◆ GOAL OF THE EXERCISE
Search the listing below for the string "scale", then copy every line it appears in.

"""

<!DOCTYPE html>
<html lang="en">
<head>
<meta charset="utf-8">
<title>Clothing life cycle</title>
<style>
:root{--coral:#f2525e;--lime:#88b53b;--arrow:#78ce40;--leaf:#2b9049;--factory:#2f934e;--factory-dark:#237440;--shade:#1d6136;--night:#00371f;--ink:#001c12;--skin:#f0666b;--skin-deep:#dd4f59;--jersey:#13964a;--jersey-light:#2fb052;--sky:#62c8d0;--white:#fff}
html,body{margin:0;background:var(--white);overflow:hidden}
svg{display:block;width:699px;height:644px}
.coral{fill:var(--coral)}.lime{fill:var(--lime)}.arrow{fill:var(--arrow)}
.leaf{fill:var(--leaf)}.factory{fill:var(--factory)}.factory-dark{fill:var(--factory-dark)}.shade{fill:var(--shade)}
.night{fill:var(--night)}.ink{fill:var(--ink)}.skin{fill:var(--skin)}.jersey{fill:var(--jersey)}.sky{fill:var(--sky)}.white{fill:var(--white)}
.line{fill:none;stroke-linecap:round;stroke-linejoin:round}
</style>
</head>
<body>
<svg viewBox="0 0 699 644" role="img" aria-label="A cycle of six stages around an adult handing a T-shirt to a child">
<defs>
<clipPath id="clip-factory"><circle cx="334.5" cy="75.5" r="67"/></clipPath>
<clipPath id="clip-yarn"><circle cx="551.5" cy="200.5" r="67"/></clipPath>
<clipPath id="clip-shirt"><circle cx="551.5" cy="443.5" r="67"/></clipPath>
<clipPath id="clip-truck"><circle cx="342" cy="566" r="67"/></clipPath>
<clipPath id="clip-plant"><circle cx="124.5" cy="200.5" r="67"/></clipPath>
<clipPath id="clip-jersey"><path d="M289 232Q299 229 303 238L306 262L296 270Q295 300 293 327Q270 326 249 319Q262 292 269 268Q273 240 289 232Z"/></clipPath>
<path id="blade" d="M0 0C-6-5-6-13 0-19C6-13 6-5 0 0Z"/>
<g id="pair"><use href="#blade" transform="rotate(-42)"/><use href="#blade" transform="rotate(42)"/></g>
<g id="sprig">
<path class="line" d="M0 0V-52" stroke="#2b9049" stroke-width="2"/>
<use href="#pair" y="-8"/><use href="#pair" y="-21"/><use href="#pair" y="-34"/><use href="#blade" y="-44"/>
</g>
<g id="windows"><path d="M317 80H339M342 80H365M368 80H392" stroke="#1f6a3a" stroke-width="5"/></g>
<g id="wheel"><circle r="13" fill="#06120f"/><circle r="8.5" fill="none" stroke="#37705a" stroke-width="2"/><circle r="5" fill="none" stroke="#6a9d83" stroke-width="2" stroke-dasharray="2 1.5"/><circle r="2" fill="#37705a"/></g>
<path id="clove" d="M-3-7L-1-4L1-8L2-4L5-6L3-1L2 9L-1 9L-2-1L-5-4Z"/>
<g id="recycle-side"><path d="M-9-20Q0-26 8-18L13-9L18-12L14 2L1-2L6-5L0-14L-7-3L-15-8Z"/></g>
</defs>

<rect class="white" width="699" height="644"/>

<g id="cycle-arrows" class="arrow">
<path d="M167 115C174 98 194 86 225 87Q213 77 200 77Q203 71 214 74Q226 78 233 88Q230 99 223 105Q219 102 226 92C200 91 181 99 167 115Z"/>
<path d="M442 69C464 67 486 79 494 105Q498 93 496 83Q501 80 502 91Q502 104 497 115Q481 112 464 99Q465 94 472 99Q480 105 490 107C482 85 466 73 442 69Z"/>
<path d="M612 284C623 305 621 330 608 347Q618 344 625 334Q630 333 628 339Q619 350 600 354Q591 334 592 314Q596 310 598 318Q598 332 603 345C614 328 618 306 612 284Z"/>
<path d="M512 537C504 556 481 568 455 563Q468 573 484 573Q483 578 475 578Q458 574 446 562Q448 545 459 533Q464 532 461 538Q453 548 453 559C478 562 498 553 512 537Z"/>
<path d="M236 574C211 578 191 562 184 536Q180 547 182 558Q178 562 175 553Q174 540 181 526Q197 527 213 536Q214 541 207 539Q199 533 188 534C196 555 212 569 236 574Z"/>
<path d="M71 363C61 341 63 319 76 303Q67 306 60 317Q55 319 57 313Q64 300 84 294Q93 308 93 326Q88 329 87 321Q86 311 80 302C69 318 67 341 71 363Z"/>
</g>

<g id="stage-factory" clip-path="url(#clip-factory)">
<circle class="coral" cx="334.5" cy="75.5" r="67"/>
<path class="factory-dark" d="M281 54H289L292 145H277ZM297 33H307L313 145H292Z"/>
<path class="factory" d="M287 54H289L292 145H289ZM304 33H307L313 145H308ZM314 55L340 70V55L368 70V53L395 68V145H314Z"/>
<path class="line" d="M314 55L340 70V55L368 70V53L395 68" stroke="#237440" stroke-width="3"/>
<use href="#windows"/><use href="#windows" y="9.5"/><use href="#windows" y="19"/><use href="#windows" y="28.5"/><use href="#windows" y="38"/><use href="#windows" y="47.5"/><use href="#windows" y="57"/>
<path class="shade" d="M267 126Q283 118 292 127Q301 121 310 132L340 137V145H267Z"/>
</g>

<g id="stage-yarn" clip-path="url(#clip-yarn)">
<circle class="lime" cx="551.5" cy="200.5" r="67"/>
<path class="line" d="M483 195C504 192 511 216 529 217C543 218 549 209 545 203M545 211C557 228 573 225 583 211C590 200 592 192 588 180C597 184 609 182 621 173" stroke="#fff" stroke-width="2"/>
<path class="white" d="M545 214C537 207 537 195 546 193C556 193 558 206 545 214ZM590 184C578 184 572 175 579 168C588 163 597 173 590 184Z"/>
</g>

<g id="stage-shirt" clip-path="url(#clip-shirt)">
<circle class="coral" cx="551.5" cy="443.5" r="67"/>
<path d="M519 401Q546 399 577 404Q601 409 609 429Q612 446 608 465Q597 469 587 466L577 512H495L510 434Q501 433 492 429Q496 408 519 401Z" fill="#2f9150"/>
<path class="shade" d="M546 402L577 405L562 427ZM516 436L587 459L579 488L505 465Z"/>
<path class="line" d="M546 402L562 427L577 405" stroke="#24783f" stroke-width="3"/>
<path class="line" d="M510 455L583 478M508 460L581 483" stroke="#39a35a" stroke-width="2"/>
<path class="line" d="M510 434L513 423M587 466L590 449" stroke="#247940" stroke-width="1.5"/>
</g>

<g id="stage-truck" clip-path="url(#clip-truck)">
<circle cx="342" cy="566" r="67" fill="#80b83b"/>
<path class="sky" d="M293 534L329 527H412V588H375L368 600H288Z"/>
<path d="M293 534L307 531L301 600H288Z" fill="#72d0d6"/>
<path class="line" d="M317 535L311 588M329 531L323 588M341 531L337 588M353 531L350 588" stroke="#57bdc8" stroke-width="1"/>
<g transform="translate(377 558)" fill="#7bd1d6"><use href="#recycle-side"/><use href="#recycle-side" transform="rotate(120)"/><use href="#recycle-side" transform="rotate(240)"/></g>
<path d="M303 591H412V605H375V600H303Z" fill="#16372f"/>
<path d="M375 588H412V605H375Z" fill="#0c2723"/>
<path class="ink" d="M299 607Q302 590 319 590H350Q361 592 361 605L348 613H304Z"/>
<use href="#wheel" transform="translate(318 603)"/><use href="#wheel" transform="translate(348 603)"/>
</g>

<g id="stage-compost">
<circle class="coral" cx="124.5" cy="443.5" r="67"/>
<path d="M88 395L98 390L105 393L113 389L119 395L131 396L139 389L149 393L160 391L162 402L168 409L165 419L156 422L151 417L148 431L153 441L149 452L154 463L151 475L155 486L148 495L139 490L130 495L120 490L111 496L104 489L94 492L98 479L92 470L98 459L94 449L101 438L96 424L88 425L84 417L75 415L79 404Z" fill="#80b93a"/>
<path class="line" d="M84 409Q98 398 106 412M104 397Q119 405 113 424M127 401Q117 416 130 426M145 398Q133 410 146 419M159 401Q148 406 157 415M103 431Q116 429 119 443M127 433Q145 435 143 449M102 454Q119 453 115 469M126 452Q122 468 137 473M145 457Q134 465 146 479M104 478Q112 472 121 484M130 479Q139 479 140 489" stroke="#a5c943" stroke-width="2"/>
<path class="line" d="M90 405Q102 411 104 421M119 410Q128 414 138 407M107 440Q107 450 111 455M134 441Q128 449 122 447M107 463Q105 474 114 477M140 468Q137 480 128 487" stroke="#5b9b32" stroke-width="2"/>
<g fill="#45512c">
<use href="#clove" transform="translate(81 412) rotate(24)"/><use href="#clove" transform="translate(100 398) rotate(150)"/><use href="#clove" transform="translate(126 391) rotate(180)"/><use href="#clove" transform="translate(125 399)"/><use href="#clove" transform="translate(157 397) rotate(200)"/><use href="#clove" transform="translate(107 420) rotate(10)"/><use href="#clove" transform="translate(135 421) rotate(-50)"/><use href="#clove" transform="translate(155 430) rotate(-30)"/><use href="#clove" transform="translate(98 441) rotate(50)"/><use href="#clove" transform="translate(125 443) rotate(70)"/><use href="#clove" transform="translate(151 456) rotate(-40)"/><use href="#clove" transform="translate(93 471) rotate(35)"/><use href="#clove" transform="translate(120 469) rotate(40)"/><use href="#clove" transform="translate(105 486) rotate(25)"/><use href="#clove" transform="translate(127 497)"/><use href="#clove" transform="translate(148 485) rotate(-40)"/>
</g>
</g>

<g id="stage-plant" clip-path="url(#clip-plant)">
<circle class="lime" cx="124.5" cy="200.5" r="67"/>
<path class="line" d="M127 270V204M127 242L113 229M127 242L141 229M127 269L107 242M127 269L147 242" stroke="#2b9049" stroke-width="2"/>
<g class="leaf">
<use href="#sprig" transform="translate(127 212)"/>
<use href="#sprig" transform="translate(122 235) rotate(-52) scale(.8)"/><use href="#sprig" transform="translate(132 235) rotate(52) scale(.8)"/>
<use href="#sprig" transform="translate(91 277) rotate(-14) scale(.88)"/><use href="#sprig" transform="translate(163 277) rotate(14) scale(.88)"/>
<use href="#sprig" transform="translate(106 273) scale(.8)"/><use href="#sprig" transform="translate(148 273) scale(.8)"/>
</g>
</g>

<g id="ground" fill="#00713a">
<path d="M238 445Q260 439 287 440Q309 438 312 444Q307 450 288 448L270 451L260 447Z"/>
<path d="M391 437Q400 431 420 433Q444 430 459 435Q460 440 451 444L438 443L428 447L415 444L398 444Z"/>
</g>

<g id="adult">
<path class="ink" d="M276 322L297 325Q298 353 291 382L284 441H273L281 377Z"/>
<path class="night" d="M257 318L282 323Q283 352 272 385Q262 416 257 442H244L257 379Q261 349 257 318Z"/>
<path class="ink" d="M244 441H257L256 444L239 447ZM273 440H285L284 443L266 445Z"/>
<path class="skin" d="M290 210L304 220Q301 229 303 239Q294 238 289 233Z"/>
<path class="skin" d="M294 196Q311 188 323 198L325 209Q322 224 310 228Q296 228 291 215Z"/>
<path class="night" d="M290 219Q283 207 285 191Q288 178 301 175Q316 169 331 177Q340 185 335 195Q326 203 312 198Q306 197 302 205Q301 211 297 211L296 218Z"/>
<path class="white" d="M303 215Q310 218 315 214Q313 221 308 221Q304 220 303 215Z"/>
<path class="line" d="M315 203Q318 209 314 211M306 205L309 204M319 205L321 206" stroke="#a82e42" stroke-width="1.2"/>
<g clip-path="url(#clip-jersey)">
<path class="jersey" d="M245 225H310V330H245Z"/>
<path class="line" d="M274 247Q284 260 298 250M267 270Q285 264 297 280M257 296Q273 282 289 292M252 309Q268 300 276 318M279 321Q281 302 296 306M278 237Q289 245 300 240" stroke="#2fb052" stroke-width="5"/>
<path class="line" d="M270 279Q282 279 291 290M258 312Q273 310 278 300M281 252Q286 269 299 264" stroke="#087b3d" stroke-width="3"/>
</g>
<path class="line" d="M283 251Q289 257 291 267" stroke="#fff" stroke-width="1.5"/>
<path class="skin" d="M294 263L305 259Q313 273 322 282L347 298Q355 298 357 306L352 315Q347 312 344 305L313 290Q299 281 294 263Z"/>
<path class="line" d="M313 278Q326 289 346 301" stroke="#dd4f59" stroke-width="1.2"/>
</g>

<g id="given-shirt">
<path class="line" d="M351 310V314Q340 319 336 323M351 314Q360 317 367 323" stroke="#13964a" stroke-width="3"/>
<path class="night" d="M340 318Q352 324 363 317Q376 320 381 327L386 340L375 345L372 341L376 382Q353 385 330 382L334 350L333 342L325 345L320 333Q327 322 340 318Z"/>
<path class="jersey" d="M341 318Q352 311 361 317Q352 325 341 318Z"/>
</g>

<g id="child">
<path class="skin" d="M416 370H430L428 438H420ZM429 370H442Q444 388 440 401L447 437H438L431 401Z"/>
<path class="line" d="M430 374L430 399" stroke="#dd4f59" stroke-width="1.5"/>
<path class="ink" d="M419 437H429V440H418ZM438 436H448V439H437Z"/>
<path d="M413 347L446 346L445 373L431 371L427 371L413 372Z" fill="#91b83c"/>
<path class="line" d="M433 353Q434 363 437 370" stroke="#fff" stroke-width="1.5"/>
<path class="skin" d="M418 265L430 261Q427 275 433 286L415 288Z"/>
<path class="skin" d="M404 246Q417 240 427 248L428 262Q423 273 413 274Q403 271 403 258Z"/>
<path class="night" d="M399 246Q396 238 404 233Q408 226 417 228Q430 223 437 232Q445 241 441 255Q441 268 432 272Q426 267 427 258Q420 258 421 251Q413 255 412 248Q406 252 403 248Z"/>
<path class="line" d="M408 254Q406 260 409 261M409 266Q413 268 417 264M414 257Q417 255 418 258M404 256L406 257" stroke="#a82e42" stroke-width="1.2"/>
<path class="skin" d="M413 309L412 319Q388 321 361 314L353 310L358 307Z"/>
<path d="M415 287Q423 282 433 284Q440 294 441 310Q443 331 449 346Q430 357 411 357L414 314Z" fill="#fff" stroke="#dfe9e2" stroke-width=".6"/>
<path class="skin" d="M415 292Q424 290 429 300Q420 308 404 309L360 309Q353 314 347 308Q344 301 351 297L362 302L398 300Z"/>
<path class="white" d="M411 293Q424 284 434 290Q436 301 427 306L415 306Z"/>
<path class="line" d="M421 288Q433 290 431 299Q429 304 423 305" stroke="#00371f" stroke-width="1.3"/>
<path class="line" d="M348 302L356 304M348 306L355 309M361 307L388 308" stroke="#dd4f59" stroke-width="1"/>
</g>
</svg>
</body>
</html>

"""

◆ SOLVED EXERCISE
<use href="#sprig" transform="translate(122 235) rotate(-52) scale(.8)"/><use href="#sprig" transform="translate(132 235) rotate(52) scale(.8)"/>
<use href="#sprig" transform="translate(91 277) rotate(-14) scale(.88)"/><use href="#sprig" transform="translate(163 277) rotate(14) scale(.88)"/>
<use href="#sprig" transform="translate(106 273) scale(.8)"/><use href="#sprig" transform="translate(148 273) scale(.8)"/>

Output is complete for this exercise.